> [INSTRUCTIONS FOR THE TASK]: Below are records; work out how many of their lines hold the string "blurAt" and give that number alone.

Records from a collection:
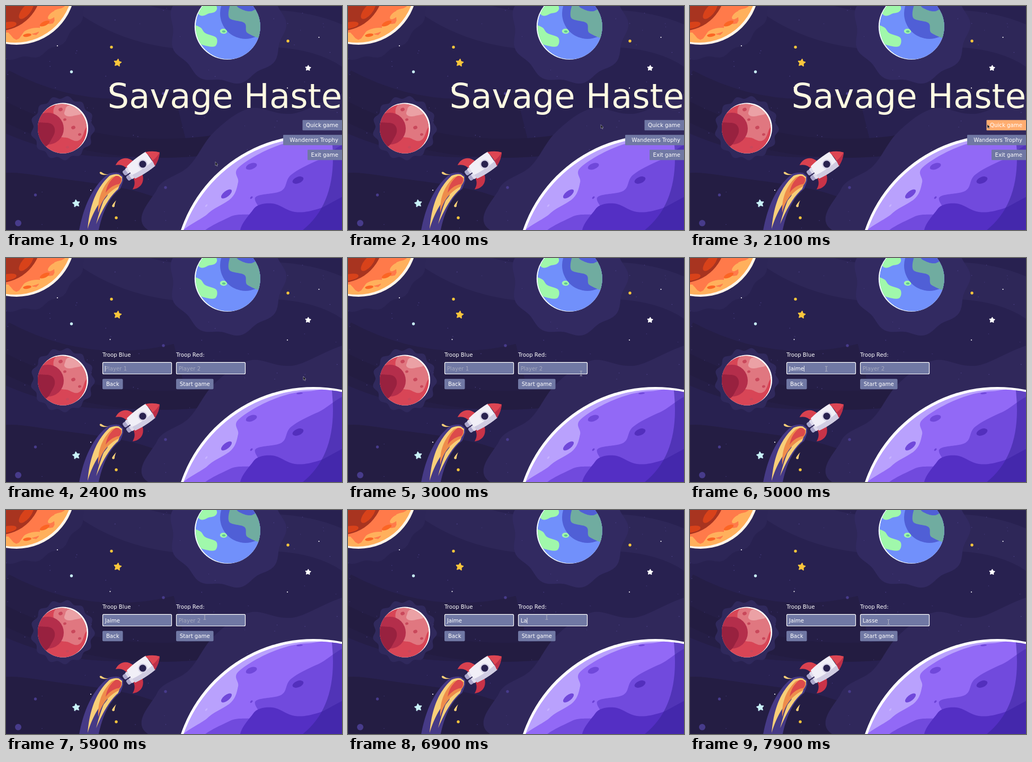
An HTML page for the animation above (8 s loop, 634 by 422 pixels).

```html
<!DOCTYPE html>
<html lang="en">
<head>
<meta charset="utf-8">
<title>Space menu</title>
<style>
  html, body { margin: 0; width: 100%; height: 100%; overflow: hidden; background: #282150; }
  svg { display: block; width: 100%; height: 100%; }
  text { font-family: "DejaVu Sans", sans-serif; font-size: 10.2px; fill: #fff; white-space: pre; }
</style>
</head>
<body>
<svg id="stage" viewBox="0 0 634 422" xmlns="http://www.w3.org/2000/svg">
  <g id="sky"></g>
  <g id="planets"></g>
  <g id="flame"></g>
  <g transform="translate(258 298) rotate(-35)">
    <g id="fins"></g>
    <path d="M-27-14Q-5-18 18-16V16Q-5 18-27 14Q-30 0-27-14Z" fill="#f1eff7"/>
    <path d="M-28 5Q-4 9 19 6L18 16Q-5 18-27 14Z" fill="#d0cce2"/>
    <path d="M17-16Q31-10 39 0Q31 10 17 16Q21 0 17-16Z" fill="#dd4653"/>
    <path d="M19 5Q28 5 39 0Q31 10 17 16Z" fill="#bd2f48"/>
    <circle r="9" fill="#d8d4e8"/>
    <circle r="6.600" fill="#29224f"/>
  </g>
  <g id="stars"></g>
  <g id="menu">
    <text x="634" y="192" text-anchor="end" style="font-size:64px;fill:#fffbe2">Savage Haste</text>
  </g>
  <g id="form">
    <text x="182" y="185.500">Troop Blue</text>
    <text x="321" y="185.500">Troop Red:</text>
  </g>
  <path id="arrow" d="M0 0V7.200L1.700 5.700L2.900 8.300L4 7.800L2.800 5.300H5Z" fill="#111" stroke="#c9c7d6" stroke-width=".55"/>
  <path id="beam" d="M-2.200-4.500H-.6L0-4L.6-4.500H2.200M0-4V4M-2.200 4.500H-.6L0 4L.6 4.500H2.200" fill="none" stroke="#b9bac6" stroke-width=".9"/>
</svg>
<script>
const $ = id => document.getElementById(id);

function add(parent, tag, attrs, text) {
  const el = document.createElementNS("http://www.w3.org/2000/svg", tag);
  for (const k in attrs) el.setAttribute(k, attrs[k]);
  if (text) el.textContent = text;
  return (typeof parent === "string" ? $(parent) : parent).appendChild(el);
}
const dot = (g, fill, cx, cy, r) => add(g, "circle", { cx, cy, r, fill });
const oval = (g, fill, cx, cy, rx, ry, turn = 0) =>
  add(g, "ellipse", { cx, cy, rx, ry, fill, transform: `rotate(${turn} ${cx} ${cy})` });
const polygon = (g, fill, points, more) => add(g, "polygon", { points: points.join(" "), fill, ...more });
const band = (stroke, width, d) => add("sky", "path", { d, stroke, "stroke-width": width, fill: "none" });

// Closed smooth curve through "x,y x,y ..." points.
function blob(g, fill, points) {
  const p = points.split(" ").map(s => s.split(",").map(Number));
  const at = i => p[(i + p.length) % p.length];
  let d = "M" + p[0];
  p.forEach((a, i) => {
    const [z, b, c] = [at(i - 1), at(i + 1), at(i + 2)];
    const h1 = a.map((v, k) => v + (b[k] - z[k]) / 6);
    const h2 = b.map((v, k) => v - (c[k] - a[k]) / 6);
    d += `C${h1} ${h2} ${b}`;
  });
  return add(g, "path", { d: d + "Z", fill });
}

// Ellipse with a rippled edge.
function ripple(g, fill, cx, cy, rx, ry, lobes, depth, phase = 0) {
  const points = [...Array(120).keys()].map(i => {
    const a = i * Math.PI / 60, q = 1 + depth * Math.sin(a * lobes + phase);
    return [cx + rx * q * Math.cos(a), cy + ry * q * Math.sin(a)];
  });
  return polygon(g, fill, points);
}

// Round-headed streak along a quadratic curve; taper 1 ends in a point.
function streak(fill, from, bend, to, width, taper = 1) {
  const left = [], right = [];
  for (let i = 0; i <= 30; i++) {
    const s = i / 30, r = 1 - s;
    const [x, y] = [0, 1].map(k => r * r * from[k] + 2 * r * s * bend[k] + s * s * to[k]);
    const [dx, dy] = [0, 1].map(k => r * (bend[k] - from[k]) + s * (to[k] - bend[k]));
    const w = width * Math.sqrt(Math.min(1, 6 * s)) * (1 - taper * s) / Math.hypot(dx, dy);
    left.push([x - dy * w, y + dx * w]);
    right.unshift([x + dy * w, y - dx * w]);
  }
  polygon("flame", fill, [...left, ...right]);
}

// Rim circle with the body shifted inside it, so the rim shows on one side.
function planet(id, rim, fill, cx, cy, r, dx, dy, inset) {
  const clip = add("planets", "clipPath", { id: "clip-" + id });
  dot(clip, fill, cx, cy, r);
  dot("planets", rim, cx, cy, r);
  const outer = add("planets", "g", { "clip-path": `url(#clip-${id})` });
  const body = add("planets", "clipPath", { id: "body-" + id });
  dot(body, fill, cx + dx, cy + dy, r - inset);
  const g = add(outer, "g", { "clip-path": `url(#body-${id})` });
  dot(g, fill, cx + dx, cy + dy, r);
  return g;
}

function drawSky() {
  band("#251e46", 110, "M-20 170Q150 260 330 215");
  band("#2e2758", 70, "M150-20Q260 60 420 45T660 90");
  band("#231c41", 36, "M-20 190Q130 270 300 268T440 215");
  blob("sky", "#241d43", "-30,325 100,325 290,365 310,450 -30,450");
  blob("sky", "#30285b", "288,430 285,345 345,302 392,238 460,193 540,203 680,175 680,450");
  ripple("sky", "#2d2657", 20, -37, 136, 136, 16, .025);
  ripple("sky", "#322a61", 418, 39, 107, 105, 9, .04, 2);
  ripple("sky", "#30295c", 107, 230, 58, 58, 13, .05, 1);

  let seed = 17;
  const rnd = () => (seed = seed * 16807 % 2147483647) / 2147483647;
  for (let i = 0; i < 85; i++) dot("sky", "#51468f", rnd() * 634, rnd() * 422, .5 + rnd() * .3);
}

function drawOrange() {
  const g = planet("orange", "#fff6ea", "#ffb05c", 20, -37.6, 110.6, -3, -3, 1);
  ripple(g, "#ff7a4a", 14, -42, 99, 99, 17, .07, 1);
  oval(g, "#ffb05c", 50, 47, 17, 5, -12);
  oval(g, "#ffb05c", 88, 17, 11, 5, -40);
  oval(g, "#fb6524", 40, 55, 8, 3, -8);
  oval(g, "#fb6524", 73, 33, 10, 4, -25);
  dot(g, "#a83420", -15, -35, 82);
  oval(g, "#d8421a", 38, 9, 19, 8, -50);
  oval(g, "#d8421a", 4, 36, 16, 6, -10);
}

function drawEarth() {
  const g = planet("earth", "#f4fbff", "#7190fb", 417.8, 39, 62, 2, -.5, 0);
  const land = "#a0f8ab", shade = "#70aca0";
  ripple(g, land, 378, 2, 17, 16, 3, .2, 1);
  blob(g, land, "345,35 366,40 376,51 397,60 394,76 370,73 350,62");
  oval(g, land, 410.5, 47.5, 6.8, 4.8, 5);
  oval(g, "#62c598", 411, 48, 3.4, 2, 5);
  dot(g, "#505fd6", 452, 14, 48);
  blob(g, shade, "426,-8 421,22 450,32 456,51 490,58 490,0 462,10 440,4");
}

function drawRed() {
  const g = planet("red", "#fff", "#d84556", 107.5, 230, 47.5, -2, 1.5, .5);
  ripple(g, "#e07780", 123, 213, 34, 40, 5, .09, 2);
  ripple(g, "#eba1a5", 126, 198, 17, 10, 3, .14, 1);
  dot(g, "#b42e4b", 79, 231, 30);
  ripple(g, "#98213f", 71, 240, 20, 23, 3, .12, 3);
  for (const [x, y, r] of [[103, 195, 4], [127, 229, 4], [111, 214, 3], [139, 242, 3], [116, 266, 3]])
    oval(g, "#c9485b", x, y, r, r * .8, -20);
}

function drawPurple() {
  const g = planet("purple", "#fff", "#b9a1fd", 580, 507, 264, 3, 4, .5);
  blob(g, "#9269f6", "345,440 380,392 425,362 438,332 438,305 500,268 570,251 660,262 660,440");
  blob(g, "#714add", "380,440 423,397 478,390 471,360 520,348 538,318 590,290 660,265 660,440");
  blob(g, "#542fc4", "455,440 466,384 502,372 545,388 590,382 660,355 660,440");
  oval(g, "#7048da", 463, 302, 11, 5.5, -20);
  oval(g, "#532fbd", 551, 328, 11, 6, -22);
  oval(g, "#7048da", 416, 354, 12, 5.5, -38);
  oval(g, "#7048da", 554, 255, 6, 1.6, -6);
  oval(g, "#c8b4ff", 378, 376, 3, 1.4, -48);
  oval(g, "#6c43d6", 463, 361, 3, 1.6, -45);
  add(g, "path", { d: "M613 235Q632 365 560 422H634V235Z", fill: "#38239a", opacity: .55 });
}

function drawFlame() {
  const yellow = "#f8cf79", glow = "#463a86";
  streak(glow, [221, 320], [168, 345], [154, 436], 18, 0);
  streak(yellow, [219, 322], [168, 344], [154, 420], 16);
  streak(yellow, [213, 333], [190, 352], [170, 411], 9);
  streak(glow, [192, 355], [176, 370], [167, 405], 2);
  streak("#ee8c4b", [218, 324], [178, 345], [174, 390], 13);
  streak("#dc4a4b", [217, 325], [196, 332], [188, 352], 10);
  streak(yellow, [177, 313], [184, 319], [193, 317], 2.5);
  streak(yellow, [202, 379], [203, 373], [208, 366], 3);
}

function drawFins() {
  for (const side of [1, -1]) {
    const g = add("fins", "g", { transform: `scale(1 ${side})` });
    add(g, "path", { d: "M-11-14C-16-31-30-35-43-28C-34-24-30-18-29-9Z", fill: side > 0 ? "#d9414f" : "#c93348" });
    add(g, "rect", { x: -40, y: -11, width: 15, height: 10, rx: 3, fill: "#aaa6cb" });
    add(g, "rect", { x: -33, y: -12, width: 6, height: 11, rx: 2, fill: "#dedbec" });
  }
}

function star(fill, cx, cy, r, turn) {
  const points = [...Array(10).keys()].map(i => {
    const a = (i * 36 - 90 + turn) * Math.PI / 180, q = i % 2 ? r * .5 : r;
    return [cx + q * Math.cos(a), cy + q * Math.sin(a)];
  });
  polygon("stars", fill, points, { stroke: fill, "stroke-width": 1.8, "stroke-linejoin": "round" });
}

function drawStars() {
  star("#fbc63c", 210.7, 107, 6.8, 8);
  star("#fff", 570, 117, 4.8, 5);
  star("#c9f2f8", 132.5, 372, 6.6, -8);
  const dots = (fill, r, ...spots) => spots.forEach(([x, y]) => dot("stars", fill, x, y, r));
  dots("#fbc63c", 2.7, [199, 77.5], [532, 66], [208, 399]);
  dots("#473b8b", 2.7, [297, 165], [301, 342], [55.5, 356]);
  dots("#fff", 1.1, [97, 75], [196.5, 153.5], [531, 154.5], [590.5, 59], [160, 347]);
  dots("#c9f2f8", 2.7, [123.5, 124]);
  dots("#473b8b", 6, [23, 409]);
}

const PANEL = "#7078a4";

function button(g, x, y, width, label, rightSide) {
  const box = add(g, "rect", { x, y, width, height: 19.5, rx: rightSide ? 1 : 2, fill: PANEL });
  add(g, "text", rightSide
    ? { x: 627, y: y + 13.6, "text-anchor": "end" }
    : { x: x + width / 2, y: y + 13.4, "text-anchor": "middle" }, label);
  return box;
}

// The first letter comes at `first`, the others from `next` on, every `step` ms.
function field(x, hint, value, first, next, step) {
  add("form", "rect", { x: x + .5, y: 196.7, width: 130, height: 21.8, rx: 2, fill: PANEL, stroke: "#fff", "stroke-width": 1.2 });
  const text = add("form", "text", { x: x + 4.7, y: 211.8 });
  const caret = add("form", "rect", { y: 203, width: 1, height: 11, fill: "#e6e7ef" });
  const keys = [...value].map((_, i) => i ? next + (i - 1) * step : first);
  return (t, focusAt, blurAt) => {
    const done = keys.filter(k => k <= t);
    const typed = value.slice(0, done.length);
    text.textContent = typed || hint;
    text.style.fill = typed ? "#fff" : "#a4a8bd";
    caret.setAttribute("x", x + 4.6 + (typed ? text.getComputedTextLength() : 0));
    const blink = (t - Math.max(focusAt, ...done)) % 1000 < 500;
    show(caret, t >= focusAt && t < blurAt && blink);
  };
}

const show = (el, on) => el.setAttribute("display", on ? "inline" : "none");

drawSky();
drawOrange();
drawEarth();
drawRed();
drawPurple();
drawFlame();
drawFins();
drawStars();

const quick = button("menu", 559.5, 214.7, 76, "Quick game", true);
button("menu", 523, 242.7, 112, "Wanderers Trophy", true);
button("menu", 569, 270.7, 66, "Exit game", true);
const blue = field(182, "Player 1", "Jaime", 3900, 4100, 160);
const red = field(321, "Player 2", "Lasse", 6500, 6900, 100);
button("form", 182, 227.7, 38.5, "Back");
button("form", 321, 227.7, 70.5, "Start game");

// Pointer moves: from time, to time, end x, end y.
const moves = [
  [500, 1400, 477, 223.5], [1400, 2100, 561, 223], [2700, 3400, 253, 209],
  [4900, 5800, 375, 201.7], [7800, 7900, 374.5, 211]
];
function pointer(t) {
  let x = 395, y = 293.5;
  for (const [t0, t1, x1, y1] of moves) {
    const u = Math.min(1, Math.max(0, (t - t0) / (t1 - t0))), e = u * u * (3 - 2 * u);
    x += (x1 - x) * e;
    y += (y1 - y) * e;
  }
  return [x, y];
}

function render(ms) {
  const t = Math.floor(ms % 8000 / 100) * 100;
  const inForm = t >= 2400;
  const [x, y] = pointer(t);
  show($("menu"), !inForm);
  show($("form"), inForm);
  quick.setAttribute("fill", x > 559.5 ? "#ffad70" : PANEL);
  blue(t, 2400, 5600);
  red(t, 6000, 8000);

  const within = left => x > left && x < left + 131;
  const overField = inForm && y > 196 && y < 219 && (within(182) || within(321));
  show($("arrow"), !overField);
  show($("beam"), overField);
  $(overField ? "beam" : "arrow").setAttribute("transform", `translate(${x} ${y})`);
}

const start = performance.now();
function tick() {
  render(performance.now() - start);
  requestAnimationFrame(tick);
}
tick();
</script>
</body>
</html>
```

> [RESPONSE BELOW]: 2